Dataset entries:
BEGIN

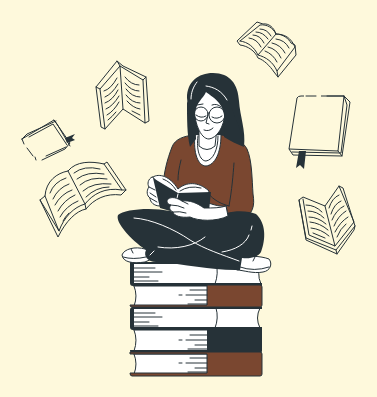
<!DOCTYPE html>
<html lang="en">
<head>
<meta charset="utf-8">
<title>Reading on a stack of books</title>
<style>
:root { --cream: #fef9dc; --ink: #263238; --brown: #7a4730; --white: #fff; }
html, body { margin: 0; background: var(--cream); overflow: hidden; }
svg { display: block; width: 377px; height: 397px; background: var(--cream); }
.line { fill: none; stroke: var(--ink); stroke-width: 1; stroke-linecap: round; stroke-linejoin: round; }
.paper { fill: var(--white); stroke: var(--ink); stroke-width: 1; stroke-linejoin: round; stroke-linecap: round; }
.cover { fill: var(--cream); stroke: var(--ink); stroke-width: 1; stroke-linejoin: round; }
.ink { fill: var(--ink); }
.brown { fill: var(--brown); stroke: var(--ink); stroke-width: 1; stroke-linejoin: round; }
.fold { fill: none; stroke: var(--white); stroke-width: 1; stroke-linecap: round; }
</style>
</head>
<body>
<svg viewBox="0 0 377 397" role="img" aria-label="A woman in glasses reads cross-legged on a stack of books while books float around her">
  <defs>
    <g id="page-edges">
      <path class="line" d="M134 5H155M134 9H162M134 14H149M134 18H158"/>
    </g>
    <g id="page-edges-right">
      <path class="line" d="M190 4H207M186 9H207M179 9H182M195 14H207M188 18H207"/>
    </g>
  </defs>

  <g id="floating-books">
    <g id="book-standing-left">
      <path class="cover" d="M96 87L117 61L123 66L146 77L149 121L145 123L123 109L105 129L101 127Z"/>
      <path class="line" d="M96 87L100 89L120 66L123 109M100 89L105 129M120 66L143 80L146 77M143 80L145 123M117 61L120 66"/>
      <path class="line" d="M104 91Q111 89 117 78M105 97Q112 94 118 84M105 103Q113 100 118 90M106 109Q113 106 119 96M107 115Q114 111 119 102M108 120Q112 117 116 112"/>
      <path class="line" d="M125 77Q131 85 139 85M125 83Q131 91 139 91M126 89Q132 97 140 97M126 95Q132 103 140 103M127 101Q133 108 140 109M132 111L140 115"/>
    </g>

    <g id="book-closed-left">
      <path class="line" d="M22 139L54 120L70 143L65 149L42 160M22 139L24 144M27 148L33 156M22 139L27 134L56 121M54 120L57 124L70 146M29 137L53 124L67 145M35 157L36 160M46 156L66 147"/>
      <path class="ink" d="M65 138L75 134L72 138L75 140L67 143Z"/>
    </g>

    <g id="book-open-left">
      <path class="cover" d="M40 200L45 196C46 181 57 173 68 171C76 161 91 161 104 164L107 162L126 190L121 195C106 193 94 199 86 209C76 211 66 221 58 237Z"/>
      <path class="line" d="M45 196L59 231C64 217 74 207 85 204C93 194 105 187 122 190L104 164M68 171L85 204L86 209M40 200L59 231M122 190L126 190"/>
      <path class="line" d="M50 193Q54 182 66 178M53 199Q58 188 69 184M55 205Q61 194 72 190M58 211Q64 200 75 195M60 217Q66 206 78 201M63 221Q65 217 69 213"/>
      <path class="line" d="M74 173Q84 165 100 169M77 179Q87 171 104 174M80 185Q90 176 107 179M83 191Q93 182 111 184M86 197Q96 187 109 187"/>
    </g>

    <g id="book-open-top">
      <path class="cover" d="M237 41L257 22L263 24C269 23 274 28 276 34C283 34 289 39 291 43L295 45L296 55L278 77L274 72C270 66 264 60 258 58C255 51 248 46 240 45Z"/>
      <path class="line" d="M240 41L260 25C267 24 273 28 276 34L258 55C254 47 248 42 240 41M276 34C285 34 291 38 295 47L277 71C273 62 266 57 258 55M277 71L278 77"/>
      <path class="line" d="M260 29Q267 29 271 36M256 32Q263 32 268 39M253 35Q260 35 264 43M249 38Q257 39 261 47M276 39Q285 40 289 48M272 43Q281 45 285 53M268 47Q277 49 281 58M265 51Q273 54 277 62"/>
    </g>

    <g id="book-closed-right">
      <path class="cover" d="M289 149L293 155L342 156L350 102L344 96Z"/>
      <path class="cover" d="M297 98Q298 96 301 96L344 96L338 151L289 149Z"/>
      <path d="M304 96H321" fill="none" stroke="#fef9dc" stroke-width="2"/>
      <path class="line" d="M344 96L347 105L341 153L292 152M338 151L342 156M327 96H344M306 96H316"/>
      <path class="ink" d="M299 151L306 151L304 169L300 165L296 168Z"/>
    </g>

    <g id="book-standing-right">
      <path class="cover" d="M299 200L303 197L325 206L339 186L343 188L355 226L354 230L337 254L306 240Z"/>
      <path class="line" d="M299 200L306 238L336 250L355 226M303 199L309 235L335 246L325 206M339 186L354 222L335 246M336 250L337 254"/>
      <path class="line" d="M306 205Q315 205 322 212M308 211Q317 211 324 218M309 217Q318 217 326 224M310 222Q320 223 328 230M311 228Q321 229 329 236M313 233L325 238"/>
      <path class="line" d="M329 208Q332 198 339 195M331 214Q334 204 341 201M332 220Q336 210 344 206M334 226Q338 216 346 211M335 232Q340 222 348 217M337 237Q340 229 346 224"/>
    </g>
  </g>

  <g id="book-stack">
    <g id="white-book-top">
      <path class="paper" d="M132 263H262Q256 273 261 284H132Z"/>
      <path class="line" d="M216 263Q219 273 215 284"/>
      <path class="ink" d="M130 262H240V264H134V283H262V286H133Q130 286 130 283Z"/>
      <use href="#page-edges" y="263"/>
    </g>
    <g id="brown-book-upper">
      <path class="paper" d="M134 286H210V306H134Q138 296 134 286Z"/>
      <path class="brown" d="M207 285H260Q262 285 262 287V305Q262 307 260 307H132Q130 307 130 305H207Z"/>
      <use href="#page-edges-right" y="286"/>
    </g>
    <g id="white-book-middle">
      <path class="paper" d="M132 308H260Q255 318 260 328H132Z"/>
      <path class="line" d="M216 308Q219 318 215 328"/>
      <path class="ink" d="M133 307H262V309H134V327H262V330H133Q130 330 130 327V310Q130 307 133 307Z"/>
      <use href="#page-edges" y="308"/>
    </g>
    <g id="dark-book">
      <path class="paper" d="M134 330H210V351H134Q138 340 134 330Z"/>
      <path class="ink" d="M207 328H260Q262 328 262 330V351Q262 353 260 353H132Q130 353 130 350H207Z"/>
      <use href="#page-edges-right" y="331"/>
    </g>
    <g id="brown-book-bottom">
      <path class="paper" d="M134 354H210V374H134Q138 364 134 354Z"/>
      <path class="brown" d="M130 352H260Q262 352 262 354V374Q262 376 260 376H132Q130 376 130 373H207V354H130Z"/>
      <use href="#page-edges-right" y="354"/>
    </g>
  </g>

  <g id="reader">
    <path id="hair-back" class="ink" d="M187 98C187 82 198 73 213 73C230 73 238 84 239 101C240 117 246 130 244 147L226 143L192 140C187 128 189 112 187 98Z"/>

    <g id="sweater">
      <path class="brown" d="M194 135C184 136 175 139 172 147C167 160 164 172 163 186L176 190L178 216L242 220C253 214 255 206 253 194C252 179 252 160 247 149C243 141 234 138 222 135Z"/>
      <path class="line" d="M234 163C233 176 232 189 229 206M181 160C179 168 178 174 178 180M229 206C217 203 211 197 207 192"/>
      <path class="paper" d="M195 135C193 153 198 166 206 166C215 165 221 153 221 135Z"/>
      <path class="line" d="M198 136C196 150 200 161 206 161C213 160 218 150 218 136"/>
    </g>

    <g id="head">
      <path class="paper" d="M199 126L199 146Q207 153 215 146L217 128Z" stroke="none"/>
      <path class="paper" d="M194 106C194 95 201 90 210 91C221 92 226 101 225 113C224 127 217 138 209 139C200 139 194 121 194 106Z"/>
      <path class="ink" d="M192 111C191 97 198 88 210 86C221 88 229 97 232 109C236 121 243 134 244 147C237 144 230 141 224 137C226 124 225 110 219 103C213 96 208 94 206 92C203 99 196 102 195 114L196 139L190 147C187 135 187 119 187 101Z"/>
      <path class="fold" d="M206 86C214 87 222 91 227 100M197 82C193 87 191 93 191 99"/>
      <circle class="line" cx="201" cy="114" r="7"/>
      <circle class="line" cx="217" cy="115" r="8"/>
      <path class="line" d="M208 113L209 113M196 115Q201 119 206 116M212 117Q217 120 222 116M197 105L203 104M212 105Q217 103 221 107M208 115L206 123L209 124M204 130Q209 132 213 128"/>
    </g>

    <g id="legs">
      <path class="paper" d="M145 249C135 246 124 249 122 255C123 262 132 264 145 262L154 258Z"/>
      <path class="line" d="M123 257Q133 260 146 257M131 249L133 253"/>
      <path class="paper" d="M236 258C247 255 261 256 269 259C273 264 270 271 263 272C253 274 243 270 237 270Z"/>
      <path class="line" d="M240 267Q254 272 269 267M255 257L253 261"/>
      <path class="ink" d="M170 211C152 207 124 209 118 215C115 222 130 239 146 250C143 256 148 262 156 262C187 264 214 271 240 270L242 258C251 259 258 257 261 252C266 239 266 223 256 214C250 211 237 210 226 213C209 216 187 215 170 211Z"/>
      <path class="fold" d="M134 218C151 219 174 229 190 240C204 249 223 255 239 261M158 247C176 250 194 246 205 237M249 235C246 244 235 250 222 252M252 226L251 230M154 251L150 255"/>
    </g>

    <g id="open-book-and-hands">
      <path class="paper" d="M203 201C211 204 219 207 226 206L228 216C215 222 197 221 181 212Z"/>
      <path class="paper" d="M152 177C148 179 147 184 149 187C146 191 147 196 150 198C150 202 154 206 160 206L168 198L162 183Z"/>
      <path class="line" d="M149 187L155 190M150 193L156 197M150 198L157 202"/>
      <path class="paper" d="M153 177C159 173 170 176 178 189C186 182 198 181 209 191L208 196L181 197L162 187Z"/>
      <path class="line" d="M163 179Q171 182 176 190M180 191Q189 185 201 188"/>
      <path class="ink" d="M153 178L178 193L211 192L209 211Q193 216 177 213L160 208Z"/>
      <path class="fold" d="M178 194L174 211"/>
      <path class="paper" d="M168 199C172 196 177 198 182 201C190 200 197 203 204 208C213 208 220 208 226 206L228 216C216 222 198 221 190 217C181 218 174 216 173 212C169 210 169 207 171 205C167 204 166 201 168 199Z"/>
      <path class="line" d="M171 205Q178 205 184 208M173 212Q180 211 186 213M182 201L188 204"/>
    </g>
  </g>
</svg>
</body>
</html>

END

The lines above from the one with "111C191 97 198" through the one with "211C152 207 124" are to be duplicated exactly, ends included, with nothing added.

* [Answer]
      <path class="ink" d="M192 111C191 97 198 88 210 86C221 88 229 97 232 109C236 121 243 134 244 147C237 144 230 141 224 137C226 124 225 110 219 103C213 96 208 94 206 92C203 99 196 102 195 114L196 139L190 147C187 135 187 119 187 101Z"/>
      <path class="fold" d="M206 86C214 87 222 91 227 100M197 82C193 87 191 93 191 99"/>
      <circle class="line" cx="201" cy="114" r="7"/>
      <circle class="line" cx="217" cy="115" r="8"/>
      <path class="line" d="M208 113L209 113M196 115Q201 119 206 116M212 117Q217 120 222 116M197 105L203 104M212 105Q217 103 221 107M208 115L206 123L209 124M204 130Q209 132 213 128"/>
    </g>

    <g id="legs">
      <path class="paper" d="M145 249C135 246 124 249 122 255C123 262 132 264 145 262L154 258Z"/>
      <path class="line" d="M123 257Q133 260 146 257M131 249L133 253"/>
      <path class="paper" d="M236 258C247 255 261 256 269 259C273 264 270 271 263 272C253 274 243 270 237 270Z"/>
      <path class="line" d="M240 267Q254 272 269 267M255 257L253 261"/>
      <path class="ink" d="M170 211C152 207 124 209 118 215C115 222 130 239 146 250C143 256 148 262 156 262C187 264 214 271 240 270L242 258C251 259 258 257 261 252C266 239 266 223 256 214C250 211 237 210 226 213C209 216 187 215 170 211Z"/>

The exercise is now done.